The reason this view is on target is simple: even as we watch the tragedy of errors and miscalculations unfolding at the TEPCO plants, nuclear remains by far the lowest risk form of energy production currently available at mass scale. Twenty percent of the world's energy comes from nuclear and there is literally no way the world can meet both rising demand and the desire to reduce carbon emissions without increasing significantly our stock of nuclear power plants. The current realistic alternative to nuclear for providing a significant portion of the earth's energy needs are all fossil fuels which are more dangerous to get, to refine, to distribute and to use given their impact on the environment. From the Massey mining disaster to Deep Water Horizon to the wars in the Middle East we have plenty of front page evidence of the risks associated with fossil fuels. Over 100,000 people have died in coal mining accidents in the U.S. in the past century alone. In contrast, over the past half century, the track record of nuclear safety is exemplary. In the worst disaster ever, Chernobyl, the death toll is estimated to be between 47 and 70. The confirmed death toll at Three Mile Island is zero.

When Dr. Jeffrey Sachs made this point today on Morning Joe, Mika Brzezinski lamented that only if there were pictures that showed those risks as dramatically as those currently filling the screen about Japan 's nuclear disaster. As she spoke however, the screen was filled with images of tsunami damage. In other words, precisely the images she wanted were on the screen as she spoke, because as Sachs rightly pointed out, fossil fuel use produces emissions which produce climate change impacts like rising sea-levels and more extreme weather patterns that will both amplify the negative impact of everything from earthquakes to major storms in coastal regions.

As is inevitably the case in the wake of disasters like that taking place at the Fukushima installation in Japan at the moment, there will a political furor. That's what happened after the Deepwater Horizon incident and within months, America had returned to its senses and resumed necessary drilling operations in the Gulf. Of course, we did so with a heightened sense of responsibility for maintaining and monitoring appropriate safety standards and that is important in this case too.

Paramount among the reforms that ought to be considered — beyond upping the physical standards of plants to withstand even greater stresses — is the obligation that nuclear power generators share more openly and automatically and in real time detailed radiation information internationally. The lack of available data on what is going on in the Fukushima plants and on the nature of the radiation being emitted suggests the operators have seemingly focused more attentively on controlling information rather than radiation leaks. While that may be harsh, nuclear plant disasters are inherently international in nature given the cross-border risks associated with radiation and any such risks should automatically be handled in a considerably more transparent fashion than they are now.

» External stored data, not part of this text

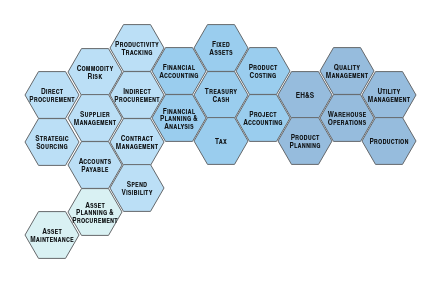
<!DOCTYPE html>
<html lang="en">
<head>
<meta charset="utf-8">
<title>Business process map</title>
<style>
:root {
  --paper: #ffffff;
  --ink: #111416;
  --outline: #66696c;
  --procurement: #bbdff6;
  --finance: #9acdee;
  --operations: #96bcdd;
  --assets: #d9f1f3;
}
* { box-sizing: border-box; margin: 0; padding: 0; }
html, body { width: 441px; height: 283px; overflow: hidden; background: var(--paper); }
.map { position: relative; width: 441px; height: 283px; list-style: none; }
.node {
  position: absolute;
  left: calc(var(--x) * 1px - 28px);
  top: calc(var(--y) * 1px - 24px);
  width: 56px;
  height: 48px;
  display: flex;
  align-items: center;
  justify-content: center;
}
.node svg { position: absolute; inset: 0; width: 56px; height: 48px; stroke: var(--outline); stroke-width: 1; }
.label {
  position: relative;
  font: bold 8px/7.6px "TeX Gyre Heros Cn", "Liberation Sans", sans-serif;
  font-variant-caps: small-caps;
  letter-spacing: 0.1px;
  text-align: center;
  white-space: nowrap;
  color: var(--ink);
}
.procurement svg { fill: var(--procurement); }
.finance svg { fill: var(--finance); }
.operations svg { fill: var(--operations); }
.assets svg { fill: var(--assets); }
.symbols { position: absolute; width: 0; height: 0; }
</style>
</head>
<body>
<svg class="symbols" aria-hidden="true">
  <defs><polygon id="hex" points="1,24 14.5,0.6 41.5,0.6 55,24 41.5,47.4 14.5,47.4"/></defs>
</svg>
<ul class="map">
  <li class="node procurement" style="--x:52;--y:95"><svg><use href="#hex"/></svg><span class="label">Direct<br>Procurement</span></li>
  <li class="node procurement" style="--x:52;--y:142"><svg><use href="#hex"/></svg><span class="label">Strategic<br>Sourcing</span></li>
  <li class="node procurement" style="--x:95;--y:72"><svg><use href="#hex"/></svg><span class="label">Commodity<br>Risk</span></li>
  <li class="node procurement" style="--x:95;--y:118"><svg><use href="#hex"/></svg><span class="label">Supplier<br>Management</span></li>
  <li class="node procurement" style="--x:95;--y:165"><svg><use href="#hex"/></svg><span class="label">Accounts<br>Payable</span></li>
  <li class="node procurement" style="--x:137;--y:48"><svg><use href="#hex"/></svg><span class="label">Productivity<br>Tracking</span></li>
  <li class="node procurement" style="--x:137;--y:95"><svg><use href="#hex"/></svg><span class="label">Indirect<br>Procurement</span></li>
  <li class="node procurement" style="--x:137;--y:142"><svg><use href="#hex"/></svg><span class="label">Contract<br>Management</span></li>
  <li class="node procurement" style="--x:137;--y:188"><svg><use href="#hex"/></svg><span class="label">Spend<br>Visibility</span></li>

  <li class="node assets" style="--x:95;--y:212"><svg><use href="#hex"/></svg><span class="label">Asset<br>Planning &amp;<br>Procurement</span></li>
  <li class="node assets" style="--x:52;--y:235"><svg><use href="#hex"/></svg><span class="label">Asset<br>Maintenance</span></li>

  <li class="node finance" style="--x:179;--y:71"><svg><use href="#hex"/></svg><span class="label">Financial<br>Accounting</span></li>
  <li class="node finance" style="--x:179;--y:118"><svg><use href="#hex"/></svg><span class="label">Financial<br>Planning &amp;<br>Analysis</span></li>
  <li class="node finance" style="--x:221;--y:48"><svg><use href="#hex"/></svg><span class="label">Fixed<br>Assets</span></li>
  <li class="node finance" style="--x:221;--y:95"><svg><use href="#hex"/></svg><span class="label">Treasury<br>Cash</span></li>
  <li class="node finance" style="--x:221;--y:141"><svg><use href="#hex"/></svg><span class="label">Tax</span></li>
  <li class="node finance" style="--x:263;--y:71"><svg><use href="#hex"/></svg><span class="label">Product<br>Costing</span></li>
  <li class="node finance" style="--x:263;--y:118"><svg><use href="#hex"/></svg><span class="label">Project<br>Accounting</span></li>

  <li class="node operations" style="--x:305;--y:95"><svg><use href="#hex"/></svg><span class="label">EH&amp;S</span></li>
  <li class="node operations" style="--x:305;--y:141"><svg><use href="#hex"/></svg><span class="label">Product<br>Planning</span></li>
  <li class="node operations" style="--x:347;--y:71"><svg><use href="#hex"/></svg><span class="label">Quality<br>Management</span></li>
  <li class="node operations" style="--x:347;--y:118"><svg><use href="#hex"/></svg><span class="label">Warehouse<br>Operations</span></li>
  <li class="node operations" style="--x:389;--y:95"><svg><use href="#hex"/></svg><span class="label">Utility<br>Management</span></li>
  <li class="node operations" style="--x:389;--y:141"><svg><use href="#hex"/></svg><span class="label">Production</span></li>
</ul>
</body>
</html>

In addition, the apparent inability of the TEPCO managers to reach local fire and other emergency response officials due to the damage caused by the earthquake also suggests an area in which redundancies ought to be obligatory everywhere. The reality is that most of the new nuclear projects under way in the world today are in emerging markets, developing countries with fewer resources than in Japan. This is worrisome and the international community needs to recognize a special obligation not only to help set and maintain standards but to have rapid response capabilities in place to augment the ability of these countries to deal with emergencies.

The post-Fukushima reforms need to be undertaken not just in Japan, therefore, but worldwide as this event has very usefully revealed weaknesses that need to be addressed worldwide and areas where greater international cooperation is not only needed now but will be even more important in the future.